The Valley of Flowers
The Valley of Flowers was declared a National Park in 1982 and stretches over an area of 87.50 sq.km. In 2005, UNESCO added The Valley of Flowers to the list of World Heritage Sites. The Park has not only become popular among nature lovers but among trekkers as well. The Valley of Flowers remains inaccessible for long durations in winter but with the arrival of monsoons, one can see flowers of all kinds blooming every year, thus justifying its name. The Valley turns red, pink, yellow and purple with orchids, calendulas, poppies, daisies, primulas, anemones and many more flowers. More than 520 specifies of wild flowers bloom in the valley during the monsoons.
Location of The Valley of Flowers
The internationally renowned Valley of Flowers in the upper reaches of Bhyundar Ganga in Garhwal region of Uttarakhand. It is an Indian National Park and along with Nanda Devi National Park, it forms part of the Nanda Devi and Valley of Flowers National Parks World Heritage Site. It is a glacial corridor eight kilometres in length and two kilometres in width with flowers miles on-end.
What to see in The Valley of Flowers?
The Valley of Flowers which remains snow-capped for most parts of the year gradually becomes lively once the snow starts to melt and flowers start blooming everywhere. There are about more than 520 species of flowers blooming every year. Some of the important flowers are Marigold Lilium, Primula, Potentilla, Geum, Aster, Inula Himalayanblue poppy, Marsh Aconite, Delphinium, Ranunculus, Trolises Corydalis, Anaphalis Lobelia, Geranium Saussurea abvallata, Campanula.
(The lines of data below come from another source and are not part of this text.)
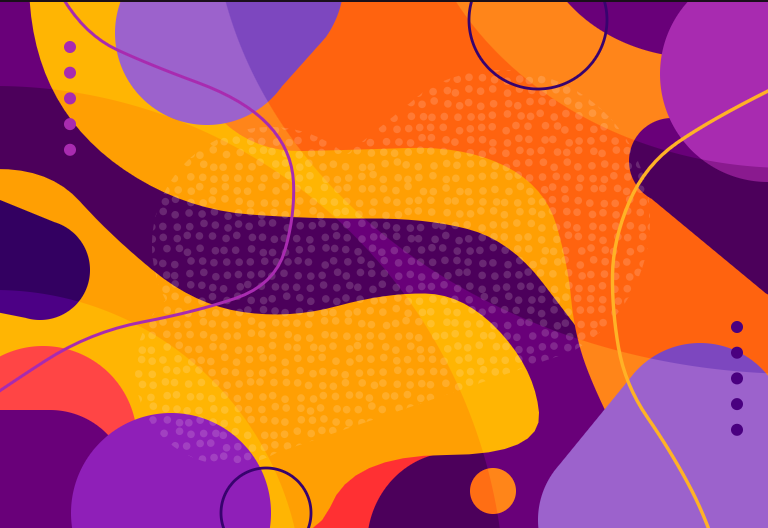
Give the GLSL for this background, as a WebGL 2 fragment shader.

```glsl
#version 300 es
precision highp float;
uniform vec2 u_resolution;
out vec4 fragColor;

float pixel; // size of one pixel in canvas units
float glow;  // 1 inside the lighter translucent sweeps

float cover(float d) { return clamp(0.5 - d / pixel, 0.0, 1.0); }

vec2 hash2(vec2 p) {
  return fract(sin(vec2(dot(p, vec2(127.1, 311.7)), dot(p, vec2(269.5, 183.3)))) * 43758.5453);
}

float disc(vec2 p, vec2 c, float r) { return length(p - c) - r; }

float ellipse(vec2 p, vec2 c, vec2 r) { return (length((p - c) / r) - 1.0) * min(r.x, r.y); }

// Capsule whose radius changes along its length
float taper(vec2 p, vec2 a, vec2 b, float ra, float rb) {
  float h = clamp(dot(p - a, b - a) / dot(b - a, b - a), 0.0, 1.0);
  return length(p - mix(a, b, h)) - mix(ra, rb, h);
}

// Signed distance to a closed quadratic B-spline
float spline(vec2 p, vec2 c[12]) {
  float d = 1e3, side = 1.0;
  vec2 a = 0.5 * (c[11] + c[0]);
  for (int i = 0; i < 12; i++) {
    vec2 m0 = 0.5 * (c[(i + 11) % 12] + c[i]);
    vec2 m1 = 0.5 * (c[i] + c[(i + 1) % 12]);
    for (int k = 1; k <= 8; k++) {
      float t = float(k) / 8.0;
      vec2 b = mix(mix(m0, c[i], t), mix(c[i], m1, t), t);
      vec2 e = b - a, w = p - a;
      vec2 q = w - e * clamp(dot(w, e) / dot(e, e), 0.0, 1.0);
      d = min(d, dot(q, q));
      if ((a.y > p.y) != (b.y > p.y) && w.x < w.y * e.x / e.y) side = -side;
      a = b;
    }
  }
  return side * sqrt(d);
}

// Jittered grid of small round spots
float spots(vec2 p) {
  vec2 g = p / 0.122, cell = floor(g);
  float d = 9.0;
  for (int y = -1; y <= 1; y++)
    for (int x = -1; x <= 1; x++) {
      vec2 id = cell + vec2(x, y);
      d = min(d, length(g - id - 0.5 - 0.45 * (hash2(id) - 0.5)));
    }
  return (d - 0.31) * 0.122;
}

// Column of five dots
float dotColumn(vec2 p, vec2 top) {
  p -= top;
  p.y -= 0.257 * clamp(round(p.y / 0.257), 0.0, 4.0);
  return length(p) - 0.06;
}

vec3 paint(vec3 col, float d, vec3 shade, vec3 lit) {
  return mix(col, mix(shade, lit, glow), cover(d));
}

void main() {
  // Canvas is 5.28 units tall, y measured down from the top
  pixel = 5.28 / u_resolution.y;
  vec2 p = vec2(gl_FragCoord.x, u_resolution.y - gl_FragCoord.y) * pixel;

  // Light sweeps
  float lowerArc = cover(ellipse(p, vec2(-0.05, 6.02), vec2(5.1, 5.16)));
  float upperArc = cover(ellipse(p, vec2(8.0, -1.0), vec2(5.88, 4.74)));
  float corners = max(cover(ellipse(p, vec2(-0.05, 6.0), vec2(3.08, 3.1))),
                      cover(ellipse(p, vec2(7.9, -1.5), vec2(3.8, 3.18))));
  glow = max((1.0 - lowerArc) * (1.0 - upperArc), corners);

  vec3 plum = vec3(0.30, 0.0, 0.355), plumLit = vec3(0.41, 0.0, 0.475);
  vec3 amber = vec3(1.0, 0.625, 0.01), amberLit = vec3(1.0, 0.71, 0.01);
  vec3 orange = vec3(1.0, 0.39, 0.06), orangeLit = vec3(1.0, 0.52, 0.10);
  vec3 red = vec3(1.0, 0.19, 0.20), redLit = vec3(1.0, 0.27, 0.27);
  vec3 lilac = vec3(0.49, 0.28, 0.75), lilacLit = vec3(0.61, 0.385, 0.80);
  vec3 magenta = vec3(0.66, 0.17, 0.69), indigo = vec3(0.20, 0.0, 0.38);

  // Flowing bands
  vec3 col = mix(plum, plumLit, glow);
  col = paint(col, ellipse(p, vec2(4.0, 5.45), vec2(0.95, 1.0)), red, redLit);
  col = paint(col, ellipse(p, vec2(4.55, 5.45), vec2(0.88, 0.93)), plum, plumLit);
  col = paint(col, spline(p, vec2[12](vec2(0.28, -0.8), vec2(0.3, 0.5), vec2(0.84, 1.46),
    vec2(1.9, 2.1), vec2(3.1, 2.19), vec2(4.25, 2.18), vec2(5.1, 2.4), vec2(5.75, 3.25),
    vec2(5.9, 3.45), vec2(7.0, 3.6), vec2(7.0, -0.8), vec2(3.0, -1.0))), amber, amberLit);
  col = paint(col, spline(p, vec2[12](vec2(2.15, -1.0), vec2(1.9, 0.9), vec2(2.55, 1.52),
    vec2(3.5, 1.5), vec2(4.65, 1.46), vec2(5.45, 1.86), vec2(5.68, 2.65), vec2(5.74, 3.3),
    vec2(5.92, 3.85), vec2(6.4, 4.8), vec2(9.0, 4.8), vec2(9.0, -1.5))), orange, orangeLit);
  col = paint(col, spline(p, vec2[12](vec2(-0.6, 1.7), vec2(0.5, 1.68), vec2(1.1, 2.35),
    vec2(1.95, 3.05), vec2(2.9, 3.19), vec2(3.85, 2.93), vec2(4.65, 2.94), vec2(5.35, 3.7),
    vec2(5.43, 4.55), vec2(3.5, 4.55), vec2(3.1, 5.6), vec2(-1.0, 6.0))), amber, amberLit);

  // Shapes at the right and left sides
  col = paint(col, ellipse(p, vec2(7.0, -0.8), vec2(1.65, 1.38)), plum, plumLit);
  col = paint(col, taper(p, vec2(6.72, 1.61), vec2(8.0, 2.3), 0.43, 0.72), plum, plumLit);
  col = paint(col, disc(p, vec2(7.68, 0.74), 1.08), vec3(0.54, 0.10, 0.56), magenta);
  col = paint(col, taper(p, vec2(-0.6, 2.4), vec2(0.4, 2.7), 0.6, 0.5), indigo, vec3(0.30, 0.0, 0.52));
  col = paint(col, ellipse(p, vec2(0.43, 4.4), vec2(0.94, 0.94)), red, redLit);
  col = paint(col, taper(p, vec2(-0.5, 4.9), vec2(0.5, 4.9), 0.8, 0.8), plum, plumLit);
  col = paint(col, disc(p, vec2(1.71, 5.13), 1.0), vec3(0.50, 0.10, 0.67), vec3(0.56, 0.12, 0.72));

  // Speckled patch
  float patchArea = min(taper(p, vec2(5.0, 2.2), vec2(2.3, 3.7), 1.5, 0.95), disc(p, vec2(2.7, 2.45), 1.18));
  col = mix(col, vec3(1.0, 0.95, 0.95), 0.16 * cover(max(spots(p), patchArea)));

  // Lilac blobs and small disc
  col = paint(col, taper(p, vec2(2.07, 0.33), vec2(2.45, -0.2), 0.92, 0.99), lilac, lilacLit);
  float pebble = min(taper(p, vec2(7.0, 4.3), vec2(6.2, 5.2), 0.87, 0.82),
                     taper(p, vec2(7.0, 4.3), vec2(7.4, 5.4), 0.87, 1.0));
  col = paint(col, pebble, lilac, lilacLit);
  col = paint(col, disc(p, vec2(4.93, 4.91), 0.23), vec3(1.0, 0.43, 0.08), orangeLit);

  // Thin lines, rings and dot columns
  float rings = min(abs(disc(p, vec2(5.38, 0.2), 0.69)), abs(disc(p, vec2(2.66, 5.13), 0.45)));
  col = mix(col, vec3(0.22, 0.01, 0.43), cover(rings - 0.014));
  float wave = spline(p, vec2[12](vec2(0.4, -0.4), vec2(0.85, 0.35), vec2(1.5, 0.65),
    vec2(2.45, 1.0), vec2(2.92, 1.5), vec2(2.95, 2.15), vec2(2.75, 2.85), vec2(1.95, 3.12),
    vec2(0.9, 3.32), vec2(0.0, 3.9), vec2(-1.0, 4.6), vec2(-1.5, -1.0)));
  col = mix(col, magenta, cover(min(abs(wave) - 0.015, dotColumn(p, vec2(0.7, 0.47)))));
  float bend = spline(p, vec2[12](vec2(8.3, 0.6), vec2(7.1, 1.2), vec2(6.45, 1.65),
    vec2(6.13, 2.4), vec2(6.12, 3.1), vec2(6.25, 3.85), vec2(6.7, 4.5), vec2(7.05, 5.15),
    vec2(7.25, 5.8), vec2(9.0, 6.2), vec2(9.5, 3.0), vec2(9.0, 0.6)));
  col = mix(col, vec3(1.0, 0.70, 0.15), cover(abs(bend) - 0.017));
  col = mix(col, vec3(0.29, 0.0, 0.50), cover(dotColumn(p, vec2(7.37, 3.27))));

  // Dark top border
  col = mix(col, vec3(0.10, 0.06, 0.10), cover(p.y - 0.02));
  fragColor = vec4(col, 1.0);
}
```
Pedicularis, Thermophis,Trysimum, Morina, Saxifraga, Bistorta Impetiens, Ligularia, Straw berries Aquilogia, Codonopsis. Dactylorhiza, Cypripedium and Rhododendron. Some of the plants also have medicinal value.
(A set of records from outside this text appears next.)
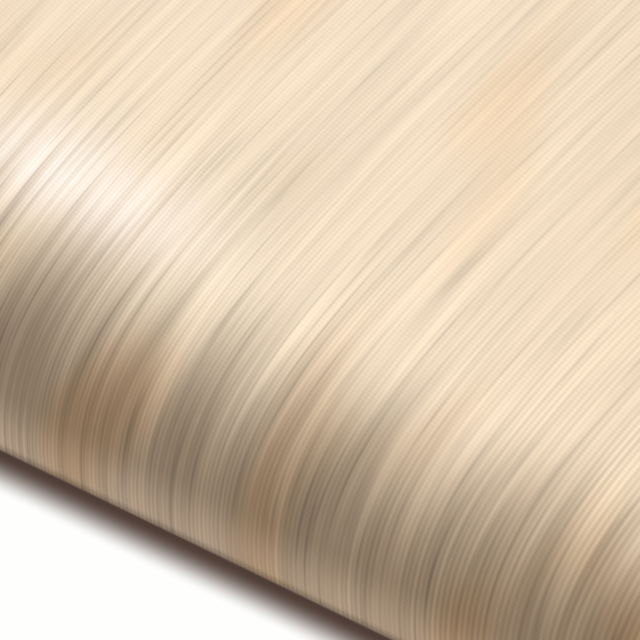
A Shadertoy shader for this texture:

```glsl
// A roll of pale, silky ribbed cloth lying on white, its lower rim casting a shadow.
// Roll coordinates (along the rim, away from the rim) drive the shading profile;
// bent threads, gradient noise streaks and periodic ribs add the fibre.

const vec3 CREAM = vec3(0.950, 0.873, 0.770);
const vec3 TAUPE = vec3(0.550, 0.478, 0.400);
const vec3 RIM_LIGHT = vec3(0.700, 0.615, 0.530);
const vec3 SHADOW = vec3(0.310, 0.245, 0.215);
const vec3 PAPER = vec3(0.995, 0.995, 0.990);
const vec3 SHEEN = vec3(0.045, 0.075, 0.125);
const vec3 PEACH = vec3(0.000, -0.025, -0.050);

const vec2 RIM_START = vec2(0.0, 0.297);
const vec2 RIM_DIR = vec2(0.900, -0.436);
const float SHADOW_WIDTH = 0.064;
const float FLAT_SLANT = 0.38;    // thread slant on the flat top
const float RIM_BEND = 1.05;      // extra slant at the rim
const float BEND_REACH = 0.20;
const float RIB_COUNT = 150.0;
const float RIB_SPREAD = 35.0;    // widens the ribs towards the viewer
const float WEFT_COUNT = 165.0;
const float TAU = 6.2831853;

vec2 hashGradient(vec2 cell) {
    vec3 p = fract(cell.xyx * vec3(0.1031, 0.1030, 0.0973));
    p += dot(p, p.yzx + 33.33);
    float angle = TAU * fract((p.x + p.y) * p.z);
    return vec2(cos(angle), sin(angle));
}

float gradientNoise(vec2 p) {
    vec2 i = floor(p), f = fract(p);
    vec2 w = f * f * f * (f * (f * 6.0 - 15.0) + 10.0);
    vec2 e = vec2(0.0, 1.0);
    float a = dot(hashGradient(i), f);
    float b = dot(hashGradient(i + e.yx), f - e.yx);
    float c = dot(hashGradient(i + e.xy), f - e.xy);
    float d = dot(hashGradient(i + e.yy), f - e.yy);
    return mix(mix(a, b, w.x), mix(c, d, w.x), w.y);
}

// Sine wave that fades out before it becomes finer than the pixel grid.
float softWave(float phase) {
    return sin(TAU * phase) * (1.0 - smoothstep(0.3, 0.6, fwidth(phase)));
}

vec3 clothColor(float along, float away) {
    // Follow each thread as it bends over the roll
    float thread = along - FLAT_SLANT * away
                 - RIM_BEND * BEND_REACH * exp(-away / BEND_REACH);
    float ribIndex = thread * (RIB_COUNT - RIB_SPREAD * thread);

    // Streaks of three widths, long in the thread direction
    float broad = gradientNoise(vec2(thread * 17.0, away * 1.8));
    float medium = gradientNoise(vec2(ribIndex * 0.36 + 7.0, away * 2.6));
    float fine = gradientNoise(vec2(ribIndex * 0.95 + 31.0, away * 4.5));

    // Light falls off around the curve, unevenly from streak to streak
    float bentAway = away + 0.045 * broad + 0.040 * medium;
    vec3 color = mix(TAUPE, CREAM, smoothstep(0.09, 0.43, bentAway));
    color = mix(color, RIM_LIGHT, 0.75 * (1.0 - smoothstep(0.01, 0.09, away)));

    // Silky highlight and warm patches
    vec2 toSheen = vec2(along + 0.06, away - 0.43) / vec2(0.19, 0.075);
    color += SHEEN * exp(-dot(toSheen, toSheen)) * (1.0 + 0.8 * medium);
    float warmth = gradientNoise(vec2(thread * 6.0 + 3.0, away * 3.0));
    color += PEACH * (smoothstep(0.0, 0.5, warmth) + 0.35 * smoothstep(0.3, 1.0, along));

    // Ribs, strongest on the near right, and the faint crossing weft
    float nearness = smoothstep(0.75, 0.05, away);
    float ribDepth = 0.014 + 0.022 * nearness + 0.022 * smoothstep(0.3, 0.9, thread);
    float patchy = 0.85 + 0.7 * gradientNoise(vec2(ribIndex * 0.12, away * 5.0));
    float relief = ribDepth * patchy * softWave(ribIndex);
    relief += 0.008 * softWave(away * WEFT_COUNT + 0.15 * ribIndex);

    float streaks = 0.035 * broad + 0.070 * medium + 0.075 * fine;
    streaks *= 0.75 + 0.45 * nearness;
    float hairline = smoothstep(0.26, 0.50, -fine) * (0.03 + 0.03 * nearness);
    return color * (1.0 + streaks + relief - hairline);
}

void mainImage(out vec4 fragColor, in vec2 fragCoord) {
    vec2 uv = fragCoord / iResolution.xy;
    vec2 fromRim = uv - RIM_START;
    float along = dot(fromRim, RIM_DIR);
    float away = dot(fromRim, vec2(-RIM_DIR.y, RIM_DIR.x));

    // White ground with the soft contact shadow
    float fade = smoothstep(0.004, SHADOW_WIDTH, -away);
    vec3 ground = mix(SHADOW, PAPER, fade);

    // Cloth, darkened where it turns under
    vec3 cloth = clothColor(along, max(away, 0.0));
    cloth *= mix(0.78, 1.0, smoothstep(0.0, 0.012, away));

    float edge = 1.5 / iResolution.y;
    vec3 color = mix(ground, cloth, smoothstep(-edge, edge, away));
    fragColor = vec4(clamp(color, 0.0, 1.0), 1.0);
}
```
The Valley of Flowers is also famous for its fauna. You can come across several butterflies and sometimes even a musk deer, Himalayan bear, blue sheep (bharal), and snow leopard. You might be also lucky enough to see birds like pink-browed rose-finch, yellow-breasted greenfinch, Himalayan tree creeper, fire-fronted serin, striped throated yuhina, and monal pheasant.
The Valley of Flowers also offers breathtaking view of the mountains, gorges, glaciers and the Pushwati river that flows through the valley adds up to its beauty.
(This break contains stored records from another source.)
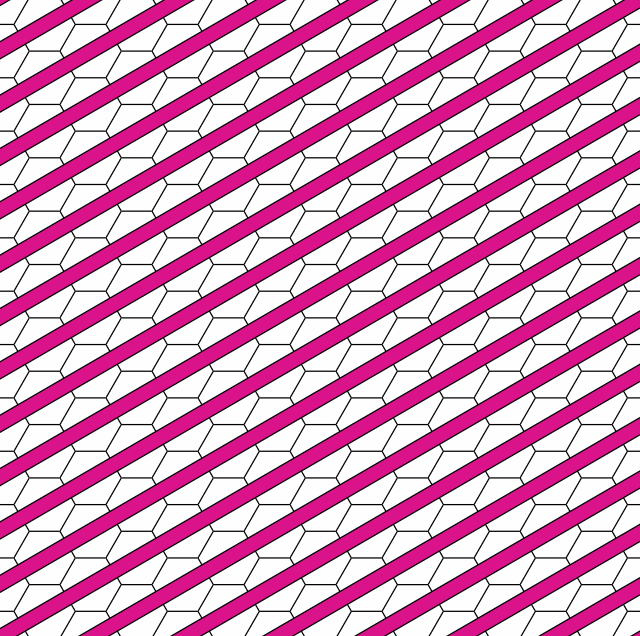
Write a WebGL 2 fragment shader that draws this pattern.

```glsl
#version 300 es
precision highp float;

uniform vec2 u_resolution;
out vec4 fragColor;

const float ROOT3 = 1.7320508;
const float HEX_SIDE = 0.04793;
const float LINE_WIDTH = 0.00195;
const float BAND_HALF = 0.01159;
const float FIELD_HEIGHT = 0.9896;
const vec2 HEX_ANCHOR = vec2(0.0697, 0.9516);

const vec3 PAPER = vec3(0.995);
const vec3 INK = vec3(0.0);
const vec3 MAGENTA = vec3(0.855, 0.075, 0.542);

// Coverage of a shape from its signed distance, softened over one pixel
float coverage(float dist, float pixel) {
    return clamp(0.5 - dist / pixel, 0.0, 1.0);
}

// Offset from the nearest point of a rectangular lattice
vec2 latticeOffset(vec2 p, vec2 cell) {
    return mod(p + 0.5 * cell, cell) - 0.5 * cell;
}

// Distance to the nearest edge of a flat-topped hexagon tiling
float hexEdgeDistance(vec2 p, float side) {
    vec2 cell = side * vec2(3.0, ROOT3);
    vec2 a = latticeOffset(p, cell);
    vec2 b = latticeOffset(p - 0.5 * cell, cell);
    vec2 q = abs(dot(a, a) < dot(b, b) ? a : b);
    float reach = max(q.y, dot(q, vec2(0.5 * ROOT3, 0.5)));
    return 0.5 * ROOT3 * side - reach;
}

// Distance to the centre line of the nearest band, rising at 30 degrees
float bandDistance(vec2 p, float spacing) {
    float across = dot(p, vec2(-0.5, 0.5 * ROOT3));
    return abs(mod(across + 0.5 * spacing, spacing) - 0.5 * spacing);
}

void main() {
    vec2 p = gl_FragCoord.xy / u_resolution * vec2(1.0, FIELD_HEIGHT) - HEX_ANCHOR;
    float pixel = 1.0 / u_resolution.x;
    float halfLine = 0.5 * LINE_WIDTH;

    // Hexagon net
    float net = hexEdgeDistance(p, HEX_SIDE) - halfLine;
    vec3 color = mix(PAPER, INK, coverage(net, pixel));

    // Outlined bands through the hexagon centres
    float band = bandDistance(p, 1.5 * HEX_SIDE) - BAND_HALF;
    color = mix(color, INK, coverage(band - halfLine, pixel));
    color = mix(color, MAGENTA, coverage(band + halfLine, pixel));

    fragColor = vec4(color, 1.0);
}
```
Accomodation selection in The Valley of Flowers
Tourists are not allowed to stay in the Valley of Flowers and therefore there is no accommodation in the Park. However, there are state-run rest houses, private lodges and hotels in Ghangaria, the base camp for your trek to the Valley of Flowers. These guest houses aren’t too luxurious but adequate.
Best Season to visit The Valley of Flowers
The best time to visit the Valley of Flowers is between June to October. However, the Valley of Flowers is at its best between August and September during the monsoons when the valley is filled with colorful and varied blooming flowers.
How to reach The Valley of Flowers
The last roadhead to reach the Valley of Flowers is Govindghat, 18 kms from Joshimath. 13 km trek from Govindghat takes you to Ghangharia, the basecamp to your trek to the Valley of Flowers. The Valley of Flowers is another 3 km trek from Ghangharia.
The picturesque trek from Govindghat to Ghangharia passes through Pulna village and the Bhyundar valley along the banks of river Laxmanganga (also known as Hemganga). It is advisible to start the trek from Govindghat early morning. The 13 kms mild to tough trek takes upto 5-6 hours. You may also hire a ponney or porter from Govindghat to Ghangharia.
By Air: The nearest airport is Jolly Grant 306 kms from Govindghat.
By Rail: The nearest railhead is Rishikesh about 289kms from Govindghat.
By Road: You can approach the valley from Govindghat. There are two routes to reach Govindghat. The first one includes Rishikesh – Srinagar – Karnprayag – Joshimath – Govindghat and the second route comprises of Haldwani – Ranikhet – Karnprayag – Joshimath -Govindghat.